30 04 – 21 05 2017
Therese Hilbert, Otto Künzli
Couples in Jewellery

Mostra Povera – all you need for an exhibition

A subjective approach by Otto Künzli and Therese Hilbert to Mark their exhibition Nukleus at Galerie Rosemarie Jäger in Hochheim.

1_ A landscape whose light, scents and stories make it the kind of place where people are happy to stop off with their works.
In Hessen, on the southern edge of the Taunus mountains, more precisely between Frankfurt and Mainz, a small town sits on a hill, framed by motorways, not exactly romantic but the soil is good. An excellent Chardonnay is grown on the chalky ground and the Künstler family presses its wine from the grapes from a location known as “Hölle”, a wonderful Riesling to which they have rightly and very proudly given the name of “Künstler – Hölle”. What more do you need?
1:0 to Hochheim

2_ Challenge and trust, freedom and commitment – one person, one house, one garden, one room.
Wintergasse 13, wisteria hangs like blue grapes above the gate to this imposing 18th-century house. Once in the driveway, visitors fall under the irresistible spell of the great gardens with their old trees, their shrubs and their countless flowers and blossoms. And even if hundreds of airplanes do jet over Hochheim on their way to Frankfurt every day, we are in a flash infused with that sense of inner peace and tranquility with which we are familiar from hearsay but only seldom actually experienced. Does the “green thumb” behind this garden really know just how magical this place is?
As this was once a winery, a winepress house naturally butts against the living quarters. Nowadays, the vast hall with its red tiled floor is the gallery’s main room. A powerful room and one full of character – exhibiting here is a major challenge. But nuts are there to be cracked.
The cabinet in the main building stands in stark contrast to this – it was once part of the living quarters and boasts a restrained elegance and comfortable dimensions. It is partly these contrasts that make exhibiting here so appealing and so varied.
The house, the garden, the rooms, they have all, of course, been shaped and molded by one person and everything bears her name.
2:0 to Rosemarie Jäger

3_ Strong items of jewelry speak for themselves. Good rooms, likewise. The same often (although not always) applies to good exhibitions, as it does to good food – you don’t need heavenly and secret recipes, you just need good, fresh, authentic ingredients. And the ability to prepare them in such a way that this good produce can speak for itself.
For the Nukleus exhibition everything that was needed was already in place. They only had to find the ingredients and to use them carefully.
3:0 to Cucina Povera

4_ The right choice and arrangement of exhibits is the be-all and end-all of any exhibition. Critically appraising one’s own work is a difficult undertaking – self-criticism has many enemies – not only sycophants, vanity, delusions of grandeur, envy, greed, ignorance, evasiveness and sensory deception, but also false modesty and a lack of self-confidence.
Courage. It takes courage to show even those things about which you are not sure. Courage, to leave out those things that everybody else finds great, but of whose weaknesses you are all too aware.
At halftime the score stands at
4:0 to the exhibition
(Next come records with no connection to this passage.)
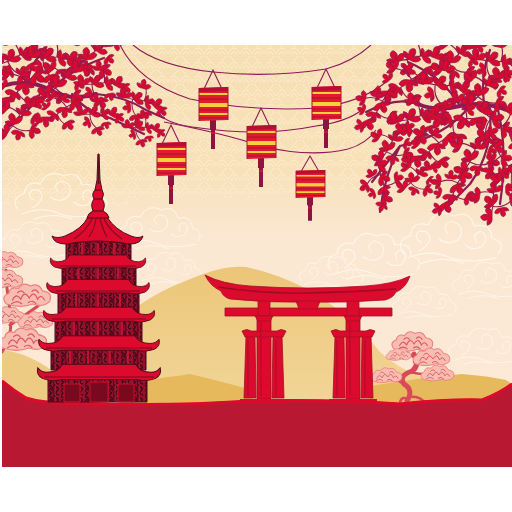
<!DOCTYPE html>
<html lang="en">
<head>
<meta charset="utf-8">
<title>Lantern garden landscape</title>
<style>
:root{--paper:#fff;--sand:#f7dfb4;--blush:#fbe7d2;--hill:#edcb82;--hill-front:#e6b95c;--ground:#b91832;--red:#dc0a2c;--deep:#a50d2b;--ink:#4b0a1c;--plum:#8d1a55;--gold:#f9cf3c;--pink:#ec7f80;--petal:#f7bdb0}
html,body{margin:0;width:512px;height:512px;overflow:hidden;background:var(--paper)}
svg{display:block}
.swirl{fill:none;stroke:#fffaf0;stroke-width:1.1;stroke-linecap:round}
.string{fill:none;stroke:var(--plum);stroke-width:1.1}
.branch{fill:none;stroke:var(--plum);stroke-linecap:round;stroke-linejoin:round}
.leaf{fill:var(--red);stroke:var(--plum);stroke-width:.8}
.leaf-dark{fill:#b3123f;stroke:none}
.roof{fill:var(--red);stroke:var(--ink);stroke-width:1}
.wall{fill:url(#lattice);stroke:var(--ink);stroke-width:1}
.gate{fill:var(--red);stroke:#a80d28;stroke-width:.8}
.blossom{fill:var(--petal);stroke:var(--pink);stroke-width:1}
.bark{fill:none;stroke:#d94a58;stroke-linecap:round}
</style>
</head>
<body>
<svg width="512" height="512" viewBox="0 0 512 512" role="img" aria-label="Pagoda, torii gate and red lanterns under flowering branches">
<defs>
<clipPath id="frame"><rect x="2" y="45" width="510" height="422"/></clipPath>
<linearGradient id="sky" x1="0" y1="0" x2="0" y2="1">
<stop offset="0" stop-color="var(--sand)"/><stop offset=".3" stop-color="#f8e1b9"/><stop offset=".45" stop-color="var(--blush)"/><stop offset="1" stop-color="#fcebd8"/>
</linearGradient>
<linearGradient id="hill-fade" x1="0" y1="0" x2="0" y2="1">
<stop offset="0" stop-color="#ebc678"/><stop offset="1" stop-color="#f2d699"/>
</linearGradient>
<pattern id="waves" width="24" height="14" patternUnits="userSpaceOnUse">
<path d="M0 12Q6 0 12 12Q18 0 24 12M3 13Q6 6 9 13M15 13Q18 6 21 13M6 5Q12 -6 18 5" fill="none" stroke="#fdf0d6" stroke-width=".9"/>
</pattern>
<pattern id="lattice" width="12" height="11" patternUnits="userSpaceOnUse">
<rect width="12" height="11" fill="#94102c"/>
<path d="M1 1Q5 0 4 5T1 10M6 0V11M8 2Q12 3 9 6T11 10M3 3Q0 6 4 8" fill="none" stroke="#3a0814" stroke-width="1.3"/>
<path d="M7 1V10M2 5L4 7" stroke="#d2213c" stroke-width=".7"/>
</pattern>
<g id="lantern">
<path d="M-9 2L0 -17L9 2" class="string"/>
<path d="M-3 32H3V43H2V62H-2V43H-3Z" fill="#8d1440"/>
<path d="M-2 46H2" stroke="var(--red)" stroke-width="2"/>
<path d="M-14 1L15 0V33L-14 34Z" fill="#e3192d"/>
<path d="M-14 1L15 0V4L-14 5Z" fill="#b50f33"/>
<path d="M-14 7H15M-14 27H15" stroke="var(--gold)" stroke-width="2"/>
<path d="M-14 16H15V20H-14Z" fill="var(--gold)"/>
<path d="M-14 12H15M-14 23H15M-14 31H15" stroke="#a80f35" stroke-width="1"/>
<path d="M-14 1V34M15 0V33" stroke="#a3123c" stroke-width="1"/>
</g>
<g id="leaf">
<path class="leaf" d="M0 0Q-8 1 -9 -5Q-5 -6 -3 -4Q-6 -11 0 -12Q4 -9 2 -4Q6 -9 10 -5Q8 1 0 0Z"/>
<path class="leaf-dark" d="M0 0Q-5 0 -8 -4Q-3 -3 0 0ZM0 -1Q0 -6 1 -10Q3 -5 0 -1Z"/>
</g>
<g id="spray">
<path class="branch" stroke-width="1.2" d="M-24 8Q-6 4 4 -3T26 -7M-8 4Q-4 14 6 17M4 -3Q2 -13 -5 -18"/>
<use href="#leaf" transform="translate(-18 8) rotate(-30)"/>
<use href="#leaf" transform="translate(-6 3) rotate(15)"/>
<use href="#leaf" transform="translate(6 -2) rotate(50) scale(.9)"/>
<use href="#leaf" transform="translate(18 -4) rotate(10)"/>
<use href="#leaf" transform="translate(25 -6) rotate(110) scale(.8)"/>
<use href="#leaf" transform="translate(6 16) rotate(140) scale(.9)"/>
<use href="#leaf" transform="translate(-5 12) rotate(-130) scale(.8)"/>
<use href="#leaf" transform="translate(-6 -14) rotate(-20) scale(.9)"/>
<use href="#leaf" transform="translate(14 6) rotate(150) scale(.7)"/>
</g>
<g id="cloud" class="swirl">
<path d="M-44 14Q-52 2 -38 -2Q-36 -16 -22 -12Q-14 -28 2 -20Q16 -26 20 -11Q36 -14 36 0Q50 4 42 14"/>
<path d="M-28 4Q-36 0 -30 -6Q-20 -8 -20 2Q-24 9 -30 12M-4 -4Q-10 -12 0 -15Q12 -12 7 0Q-2 8 -12 1M22 4Q18 -5 27 -6Q34 0 27 8Q18 12 12 6M-40 18Q-20 10 -4 17T40 18M-28 23Q-8 16 10 23"/>
</g>
<path id="eaves" class="roof" d="M-36 -12H36Q40 -3 51 -3Q57 -3 60 -8Q62 0 55 4Q46 8 36 5H-36Q-46 8 -55 4Q-62 0 -60 -8Q-57 -3 -51 -3Q-40 -3 -36 -12Z"/>
<g id="pine-pad">
<path class="blossom" d="M-18 5Q-23 -1 -16 -4Q-15 -10 -8 -8Q-4 -14 2 -10Q9 -13 12 -6Q21 -5 18 3Q12 8 4 5Q-6 9 -18 5Z"/>
<path d="M-13 2Q-10 -5 -6 1Q-3 -7 1 0Q5 -7 8 1Q11 -4 14 2M-9 -4Q-6 -8 -3 -4M3 -5Q6 -9 9 -4M-14 5Q-9 1 -5 5M0 4Q4 1 7 5" fill="none" stroke="#df5565" stroke-width="1"/>
</g>
</defs>
<g clip-path="url(#frame)">
<g id="backdrop">
<rect x="2" y="45" width="510" height="422" fill="url(#sky)"/>
<path d="M2 45H512V176Q430 170 390 192Q310 184 250 200Q170 190 120 206Q60 196 2 206Z" fill="url(#waves)" opacity=".8"/>
<g opacity=".8">
<use href="#cloud" transform="translate(62 196)"/>
<use href="#cloud" transform="translate(160 228) scale(.9)"/>
<use href="#cloud" transform="translate(36 240) scale(.8)"/>
<use href="#cloud" transform="translate(170 268) scale(.7)"/>
<use href="#cloud" transform="translate(375 256)"/>
<use href="#cloud" transform="translate(452 238) scale(1.1)"/>
<use href="#cloud" transform="translate(332 272) scale(.7)"/>
<use href="#cloud" transform="translate(490 280) scale(.8)"/>
<use href="#cloud" transform="translate(486 346) scale(.8)"/>
<use href="#cloud" transform="translate(425 302) scale(.7)"/>
</g>
</g>
<g id="hills">
<path d="M120 320Q150 294 188 280Q222 265 246 267Q280 274 312 292Q352 316 380 352Q402 372 432 380V410H120Z" fill="url(#hill-fade)"/>
<path d="M2 350Q28 352 60 376V410H2Z" fill="var(--hill)"/>
<path d="M130 382Q170 377 190 374Q216 380 252 390V410H130ZM370 386Q420 378 462 374Q488 376 506 380L512 384V410H370Z" fill="var(--hill-front)"/>
</g>
<g id="left-blossom-tree">
<path class="bark" stroke-width="3" d="M2 352Q14 334 10 310T6 270M10 325Q24 316 38 306M8 340Q24 342 40 336"/>
<use href="#pine-pad" transform="translate(6 262) scale(.9)"/>
<use href="#pine-pad" transform="translate(4 281)"/>
<use href="#pine-pad" transform="translate(28 298) scale(1.2)"/>
<use href="#pine-pad" transform="translate(8 317) scale(.9)"/>
<use href="#pine-pad" transform="translate(36 322) scale(.9)"/>
<use href="#pine-pad" transform="translate(24 342) scale(1.2)"/>
</g>
<g id="bonsai">
<path class="bark" stroke-width="5" d="M407 401Q414 390 404 384Q398 376 412 371Q420 366 414 354"/>
<path class="bark" stroke-width="2.5" d="M404 384Q394 378 386 379M410 372Q426 376 438 373M414 362Q426 358 434 360M415 358Q406 352 402 349M407 399Q402 396 400 402M409 397Q420 396 424 402"/>
<use href="#pine-pad" transform="translate(413 344) scale(1.05)"/>
<use href="#pine-pad" transform="translate(432 359) scale(.95)"/>
<use href="#pine-pad" transform="translate(387 377) scale(.8)"/>
<use href="#pine-pad" transform="translate(438 375) scale(.85)"/>
<use href="#pine-pad" transform="translate(399 356) scale(.65)"/>
</g>
<g id="ground">
<path d="M2 380Q14 390 26 397Q44 403 80 402Q160 406 250 400Q330 398 400 403Q450 398 482 399Q500 392 512 383V467H2Z" fill="var(--ground)"/>
<path d="M2 381Q14 391 26 398Q44 404 80 403Q160 407 250 401Q330 399 400 404Q450 399 482 400Q500 393 512 384" fill="none" stroke="var(--red)" stroke-width="3"/>
</g>
<g id="pagoda">
<path class="wall" d="M48 374H147V402H48Z"/>
<path class="wall" d="M51 346H146V370H51Z"/>
<path class="wall" d="M55 318H142V342H55Z"/>
<path class="wall" d="M58 290H139V313H58Z"/>
<path class="wall" d="M62 264H136V287H62Z"/>
<path class="wall" d="M66 240H131V261H66Z"/>
<path d="M64 384H80V402H64ZM90 382H108V402H90ZM118 384H134V402H118Z" fill="#78091f" stroke="var(--red)" stroke-width="1"/>
<path d="M70 349V367M88 349V367M110 349V367M128 349V367M74 321V340M98 321V340M122 321V340M76 293V311M98 293V311M120 293V311M78 267V284M98 267V284M118 267V284M82 243V259M98 243V259M114 243V259" stroke="#cf1735" stroke-width="1.6"/>
<use href="#eaves" transform="translate(99 375) scale(1.02 .9)"/>
<use href="#eaves" transform="translate(99 346) scale(1 .85)"/>
<use href="#eaves" transform="translate(99 317) scale(.92 .82)"/>
<use href="#eaves" transform="translate(98 289) scale(.85 .8)"/>
<use href="#eaves" transform="translate(98 264) scale(.79 .75)"/>
<path class="roof" d="M88 217H107Q115 230 131 236Q139 239 143 236Q141 244 130 244Q98 238 66 244Q54 244 52 236Q57 239 65 236Q82 229 88 217Z"/>
<path d="M92 219Q86 231 74 239M96 219Q94 230 89 237M100 219Q103 230 107 237M104 219Q110 231 122 239" fill="none" stroke="#830b24" stroke-width="1.2"/>
<path d="M44 377H154M46 348H152M52 319H146M56 291H140M60 266H136" stroke="#7b0a22" stroke-width="1.2"/>
<path class="roof" d="M87 218Q88 213 93 211Q90 204 94 199Q91 194 95 190L97 180L98 154H99L100 180L102 190Q105 194 102 199Q106 204 103 211Q108 213 109 218Z"/>
<path d="M94 199H102M93 211H103M95 190H101" stroke="var(--ink)" stroke-width="1.2"/>
<path d="M98.5 154V184" stroke="#5b1020" stroke-width="1.6"/>
</g>
<g id="torii-gate">
<path class="gate" d="M205 275Q222 284 250 286Q308 290 366 286Q394 284 410 276Q406 288 396 292Q393 298 385 300Q346 303 308 302Q268 303 230 299Q223 297 221 291Q210 286 205 275Z"/>
<path d="M218 287Q262 294 308 293T396 289" fill="none" stroke="#9c0b25" stroke-width="1.3"/>
<path class="gate" d="M225 308H392V316H225Z"/>
<path class="gate" d="M296 301H320L317 309H299Z"/>
<g id="gate-post">
<path class="gate" d="M258 301H270V317H258ZM257 316H271V399H257Z"/>
<path class="gate" d="M246 336H255L256 398H244ZM273 336H282L284 398H272Z"/>
<path class="gate" d="M242 331Q247 328 251 331H277Q281 328 286 331L283 337H245Z"/>
<path class="gate" d="M255 316H273L270 321H258Z"/>
<path d="M261 322V396M248 340V396M276 340V396" stroke="#b20e2b" stroke-width="1.2"/>
</g>
<use href="#gate-post" x="89"/>
<path d="M240 401H288M329 401H377" stroke="var(--red)" stroke-width="4"/>
</g>
<g id="strings" class="string">
<path d="M133 45Q158 66 213 72Q270 78 326 69Q352 62 371 45"/>
<path d="M120 45Q138 82 190 99Q250 112 318 108Q362 102 386 82"/>
<path d="M160 114Q166 124 200 128Q262 137 316 126Q346 122 362 110"/>
<path d="M164 122Q226 134 261 146Q310 158 348 149Q366 144 376 130"/>
</g>
<g id="lanterns">
<use href="#lantern" x="213" y="87"/>
<use href="#lantern" x="326" y="86"/>
<use href="#lantern" x="261" y="125"/>
<use href="#lantern" x="171" y="142"/>
<use href="#lantern" transform="translate(310 170) scale(1 .82)"/>
</g>
<g id="left-branches">
<path class="branch" stroke-width="4" d="M2 86Q28 78 50 90T96 94"/>
<path class="branch" stroke-width="2.2" d="M96 94Q124 96 146 110L164 118M50 90Q70 70 104 58M28 82Q30 62 46 50M44 88Q30 112 10 126M72 94Q86 112 110 118L144 134"/>
<use href="#spray" transform="translate(16 58)"/>
<use href="#spray" transform="translate(52 58) rotate(25)"/>
<use href="#spray" transform="translate(92 55) rotate(-15)"/>
<use href="#spray" transform="translate(20 88) rotate(160)"/>
<use href="#spray" transform="translate(62 82) rotate(-20)"/>
<use href="#spray" transform="translate(100 84) rotate(20) scale(.9)"/>
<use href="#spray" transform="translate(18 119) rotate(-30) scale(.95)"/>
<use href="#spray" transform="translate(60 111) rotate(170) scale(.85)"/>
<use href="#spray" transform="translate(97 114) rotate(20) scale(.8)"/>
<use href="#spray" transform="translate(140 101) rotate(35) scale(.85)"/>
<use href="#spray" transform="translate(142 128) rotate(25) scale(.7)"/>
</g>
<g id="right-branches">
<path class="branch" stroke-width="4" d="M512 112Q484 100 460 106T418 104"/>
<path class="branch" stroke-width="2.2" d="M418 104Q396 96 366 112M460 106Q444 78 408 62M484 104Q480 76 490 50M470 106Q446 136 400 146L372 182M490 108Q494 150 470 184L448 206M498 110Q508 150 500 204M400 146Q384 176 380 212"/>
<use href="#spray" transform="translate(416 58) rotate(12)"/>
<use href="#spray" transform="translate(456 58) rotate(-18)"/>
<use href="#spray" transform="translate(496 62) rotate(30)"/>
<use href="#spray" transform="translate(404 84) rotate(170)"/>
<use href="#spray" transform="translate(444 86) rotate(30)"/>
<use href="#spray" transform="translate(484 90) rotate(-25)"/>
<use href="#spray" transform="translate(378 108) rotate(145) scale(.9)"/>
<use href="#spray" transform="translate(416 118) rotate(10)"/>
<use href="#spray" transform="translate(458 119) rotate(-160)"/>
<use href="#spray" transform="translate(498 124) rotate(60)"/>
<use href="#spray" transform="translate(391 145) rotate(-35) scale(.9)"/>
<use href="#spray" transform="translate(432 148) rotate(165) scale(.95)"/>
<use href="#spray" transform="translate(474 154) rotate(-40)"/>
<use href="#spray" transform="translate(505 163) rotate(80) scale(.9)"/>
<use href="#spray" transform="translate(382 182) rotate(100) scale(.85)"/>
<use href="#spray" transform="translate(416 178) rotate(-20) scale(.8)"/>
<use href="#spray" transform="translate(454 190) rotate(140) scale(.9)"/>
<use href="#spray" transform="translate(494 198) rotate(-60) scale(.95)"/>
</g>
</g>
</svg>
</body>
</html>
5_ The guests arrive, appreciate the location and the fresh air. They come together, they congregate and spread out, immerse themselves, soak up the atmosphere, look around.
They are fortunate indeed if, as in this particular case, they are introduced to the exhibition with thoughts and words that provide them with more information, are helpful, stimulating, to the point and, at the same time, entertaining.
5:0 to Petra Hölscher, senior restorer at Die Neue Sammlung – The Design Museum Munich

6_ And as soon as the curtain rises, so to speak, we get down to the nitty-gritty, in other words, we find out whether the work can reach out to and move people, whether they, the pieces, can transcend their function as objects and develop a strongly communicative quality, whether they can make the “leap” and, in the best case scenario – after all, this is, at the end of the day, why items of jewelry are produced in the first place – whether their authors will come to want to at least attempt to see what happens when somebody accepts a piece like this, adopts it, wears it. And then takes pleasure in it for as long as possible.
6:0 to the jewelry.

Final whistle. And like Magritte’s pipe that is not a pipe, this is not a game of soccer. It is a fine, tightly packed exhibition. In a good gallery, one that is highly unusual.